The CTIA (News - Alert) Wireless 2012 event is still in full swing down in New Orleans, and it's moving right along thanks to D2 Technologies and GCT Semiconductor, who brought out their new reference solution for 4G VoLTE.
They're currently demonstrating a line of mobile reference solutions, combining the mCUE 4G from D2 with the GDM7240 from GCT, which provides an overall solution that supports a variety of LTE frequency band classes, as well as bandwidths, and allows for a variety of devices--the mCUE 4G is actually optimized for Android (News - Alert)--to operate in 4G environments complete with all the functions that would normally be expected, including Rich Communications Suite video calling as well as the increasingly popular Voice over LTE (News - Alert) calling concept.
Such a solution is said to allow manufacturers to be able to bring a wider set of options to their devices, especially by Doug Makishima (News - Alert), D2 Technologies' chief operating officer and a speaker at the CTIA Wireless event. Makishima further went on to detail the possibilities of using the new solution in the field, which he described as "a turnkey solution that delivers HD voice and real time video calls...with one of the industry's smallest footprints". Makishima also praised the system's low overall power consumption, which is deeply important to mobile device users, while also providing the all too necessary speed and power that users want.
Praise for the device in equal measure came from D2's partner in the venture, GCT Semiconductor (News - Alert) Inc. President and chief executive officer, Dr. Kyeongho Lee hailed the sped-up time to market for VoLTE-capable devices that their system represented.

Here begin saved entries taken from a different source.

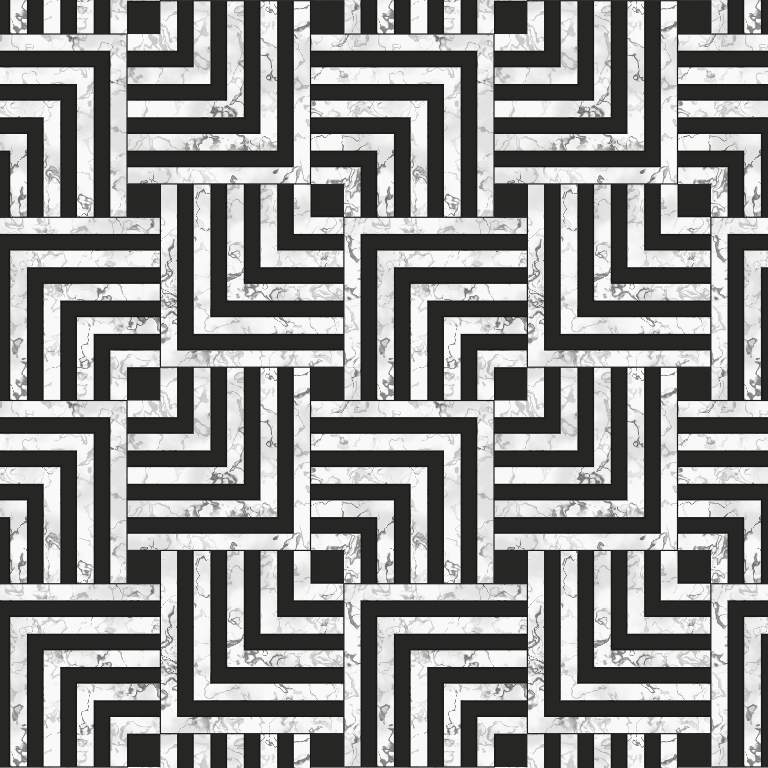
Write a three.js fragment shader that draws this pattern.

```glsl
// Pinwheel of square tiles, each filled with nested L-shaped strips of white
// veined marble and black stone. Four mirrored tiles make one repeat; they
// share or enclose small black squares. The veins are contours of warped noise.

varying vec2 vUv;

const vec2 UNIT = vec2(0.02172, 0.02169); // width of one strip on the canvas
const vec2 ORIGIN = vec2(0.1654, 0.5219); // inner corner of the first tile
const float TILE = 11.0;                  // tile side, in strips
const float SEAM = 0.035;                 // half width of the joint, in strips
const vec3 STONE = vec3(0.15, 0.15, 0.14);
const vec3 STONE_EDGE = vec3(0.10, 0.10, 0.09);
const vec3 MARBLE = vec3(0.975);

float hash(vec2 p) {
  vec3 h = fract(p.xyx * vec3(0.1031, 0.1030, 0.0973));
  h += dot(h, h.yzx + 33.33);
  return fract((h.x + h.y) * h.z);
}

float noise(vec2 p) {
  vec2 i = floor(p);
  vec2 f = fract(p);
  f = f * f * (3.0 - 2.0 * f);
  float low = mix(hash(i), hash(i + vec2(1.0, 0.0)), f.x);
  float high = mix(hash(i + vec2(0.0, 1.0)), hash(i + 1.0), f.x);
  return mix(low, high, f.y);
}

float fbm(vec2 p) {
  float sum = 0.0;
  float weight = 0.5;
  for (int i = 0; i < 4; i++) {
    sum += weight * noise(p);
    p = mat2(1.6, 1.2, -1.2, 1.6) * p + 7.3;
    weight *= 0.5;
  }
  return sum / 0.9375;
}

// Thin line along the middle contour of the noise
float vein(vec2 p, float width) {
  return 1.0 - smoothstep(0.0, width, abs(fbm(p) - 0.5));
}

vec3 marble(vec2 p) {
  vec2 warp = 2.5 * vec2(fbm(p * 0.6), fbm(p * 0.6 + 17.0));
  float cloud = smoothstep(0.48, 0.75, fbm(p * 0.5 + 40.0));
  float patches = smoothstep(0.38, 0.65, fbm(p * 0.4 + 71.0));
  float bold = vein(p * 0.55 + warp, 0.045) * patches;
  float faint = vein(p * 0.8 - warp + 29.0, 0.05) * (1.0 - 0.6 * patches);
  return MARBLE * (1.0 - 0.09 * cloud - 0.48 * bold - 0.2 * faint);
}

// Coverage of the region below an edge, smoothed over one pixel
float below(float value, float edge, float pixel) {
  return clamp((edge - value) / pixel + 0.5, 0.0, 1.0);
}

// Colour at a place measured from the inner corner of a tile
vec3 tileColour(vec2 place, float seed, float pixel) {
  float reach = max(place.x, place.y);
  float band = min(reach, TILE - 0.5);
  float fromCentre = abs(mod(band - 1.5, 2.0) - 1.0); // 0 mid marble, 1 mid stone
  float joint = min(min(place.x, place.y), TILE - reach);

  float white = below(fromCentre, 0.5, pixel) * step(1.5, reach);
  white *= 1.0 - below(joint, SEAM, pixel);

  float rim = below(fromCentre, 0.6, pixel) * step(1.5, reach);
  vec3 stone = mix(STONE, STONE_EDGE, rim);
  vec2 slab = vec2(seed * 31.7, floor(reach) * 13.1);
  return mix(stone, marble(place + slab), white);
}

void main() {
  // Strip units, with y pointing down
  vec2 p = (vUv - ORIGIN) / UNIT * vec2(1.0, -1.0);
  float pixel = max(fwidth(p.x), fwidth(p.y));
  vec3 colour = STONE;

  // Two pairs of opposed tiles, each pair meeting in one shared square
  for (int i = 0; i < 4; i++) {
    float k = float(i);
    float second = step(1.5, k);   // which pair
    float turned = mod(k, 2.0);    // which tile of the pair
    vec2 facing = vec2(1.0 - 2.0 * turned);
    facing.y *= 1.0 - 2.0 * second;
    vec2 corner = vec2(TILE * second + 2.0 * turned);
    corner.y = TILE * second + 2.0 * abs(second - turned);

    vec2 place = mod((p - corner) * facing, 2.0 * TILE);
    if (max(place.x, place.y) < TILE) {
      colour = tileColour(place, k + 1.0, pixel);
    }
  }
  gl_FragColor = vec4(colour, 1.0);
}
```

And the D2 Technologies / GCT Semiconductor coalition has even set up a demonstration for their new solution, showing the solution at work with a tablet powered by an Nvidia Tegra 3 quad-core processor, otherwise known as a "Kal-El" chip, at their exhibition space.
While it would have been nice to see them run these tests with more last-generation hardware--stuff more in line with what the public already has rather than what they'll need to get in order to have this-- they are demonstrating not only the system itself, but what the OEMs will be able to build with it. So it's more appropriate to use current hardware in the demonstration to get the fullest sense of what could be built down the line thanks to the new technology.

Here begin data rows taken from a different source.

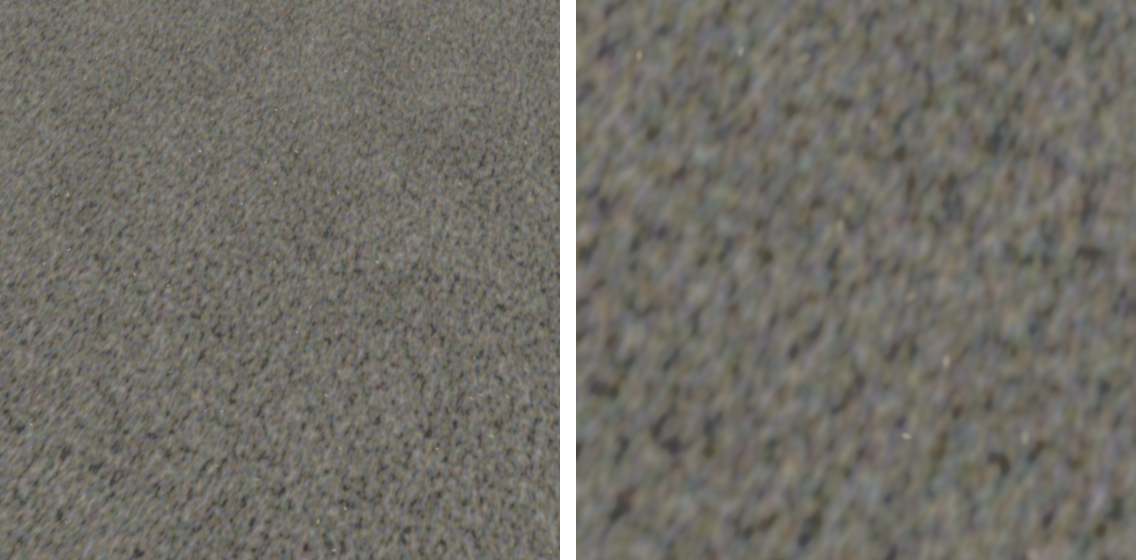
Left, the full canvas; right, a detail of the centre.
Give the GLSL for this texture, as a three.js fragment shader.

```glsl
// Worn grey asphalt: fine slanted grit that grows coarser toward the viewer.
varying vec2 vUv;

const vec3 ASPHALT = vec3(0.437, 0.427, 0.398);
const vec3 PALE_STONE = vec3(0.68, 0.64, 0.54);
const vec3 WARM_SHIFT = vec3(0.034, 0.008, -0.060);
const vec3 ROSE_SHIFT = vec3(0.026, -0.014, 0.010);
const vec3 PIT_SHADE = vec3(0.070, 0.068, 0.050);

const float PERSPECTIVE = 0.65;          // extra grain density at the far edge
const float LEAN = 0.42;                 // slant of the grains, in radians
const vec2 GRAIN_SCALE = vec2(60.0, 39.0);
const float NEAR_CONTRAST = 0.165;
const float FAR_CONTRAST = 0.115;
const float CLUSTERING = 0.3;            // share of loose groups of grains
const float MOTTLE = 0.035;
const float FLECK_CELLS = 36.0;
const float FLECK_SHARE = 0.035;

float hash(vec2 p) {
  vec3 q = fract(vec3(p.xyx) * 0.1031);
  q += dot(q, q.yzx + 33.33);
  return fract((q.x + q.y) * q.z);
}

vec2 gradientAt(vec2 cell) {
  float angle = 6.28318 * hash(cell + 57.0);
  return vec2(cos(angle), sin(angle));
}

float gradientNoise(vec2 p) {
  vec2 i = floor(p);
  vec2 f = p - i;
  vec2 u = f * f * f * (f * (f * 6.0 - 15.0) + 10.0);
  vec2 e = vec2(1.0, 0.0);
  float a = dot(gradientAt(i), f);
  float b = dot(gradientAt(i + e), f - e);
  float c = dot(gradientAt(i + e.yx), f - e.yx);
  float d = dot(gradientAt(i + e.xx), f - e.xx);
  return mix(mix(a, b, u.x), mix(c, d, u.x), u.y);
}

vec2 rotate(vec2 p, float angle) {
  float c = cos(angle);
  float s = sin(angle);
  return vec2(c * p.x - s * p.y, s * p.x + c * p.y);
}

// Ground coordinates: features shrink and converge toward the top.
vec2 groundPlane(vec2 uv) {
  float x = (uv.x - 0.5) * (1.0 + PERSPECTIVE * uv.y);
  float y = uv.y + 0.5 * PERSPECTIVE * uv.y * uv.y;
  return vec2(x, y);
}

// Sparse pale chips, one possible chip per cell.
float flecks(vec2 p) {
  vec2 cell = floor(p);
  vec2 center = 0.35 + 0.3 * vec2(hash(cell + 11.0), hash(cell + 83.0));
  vec2 d = rotate(fract(p) - center, 3.14159 * hash(cell + 29.0));
  float radius = mix(0.18, 0.34, hash(cell + 47.0));
  float chip = 1.0 - smoothstep(0.1, 1.0, length(d * vec2(1.0, 1.6)) / radius);
  float present = step(1.0 - FLECK_SHARE, hash(cell + 131.0));
  return chip * present * mix(0.35, 1.0, hash(cell + 5.0));
}

void main() {
  vec2 ground = groundPlane(vUv);
  vec2 grain = rotate(ground, LEAN) * GRAIN_SCALE + 200.0;

  // Overlapping grain sizes, turned apart to hide the lattice.
  float cluster = gradientNoise(rotate(grain, 0.5) * 0.47 + 17.0);
  float coarse = gradientNoise(grain);
  float medium = gradientNoise(rotate(grain, 0.25) * 1.45 + 31.0);
  float fine = gradientNoise(rotate(grain, -0.2) * 2.3 + 73.0);
  float grit = CLUSTERING * cluster + 0.7 * coarse + 0.65 * medium + 0.42 * fine;

  // Broad uneven wear.
  float wear = gradientNoise(ground * 5.0 + 40.0)
             + 0.7 * gradientNoise(ground * 13.0 + 90.0);

  // Mineral tints vary at nearly the same scale as the grains.
  float warmth = gradientNoise(grain * 1.1 + 311.0)
               + 0.6 * gradientNoise(grain * 2.0 + 417.0);
  float rose = gradientNoise(grain * 1.2 + 523.0)
             + 0.6 * gradientNoise(grain * 0.4 + 619.0);

  float nearness = 1.0 - vUv.y;
  float contrast = mix(FAR_CONTRAST, NEAR_CONTRAST, nearness);
  float pits = smoothstep(0.15, 0.7, -grit - 0.15 * wear);

  vec3 color = ASPHALT + 0.012 * vUv.y * vUv.y;
  color += contrast * grit + MOTTLE * wear;
  color += WARM_SHIFT * warmth + ROSE_SHIFT * rose;
  color -= PIT_SHADE * pits * mix(0.3, 1.0, nearness);
  color = mix(color, PALE_STONE, 0.8 * flecks(ground * FLECK_CELLS + 150.0));

  gl_FragColor = vec4(clamp(color, 0.0, 1.0), 1.0);
}
```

For those wanting to see the new solution in action, they'll be showing it at the Rohde & Schwarz exhibition space, Booth 2651. And it's likely to be a pretty impressive look at some major new technology, possibly what users will have available in another generation or two of hardware.
Edited by Brooke Neuman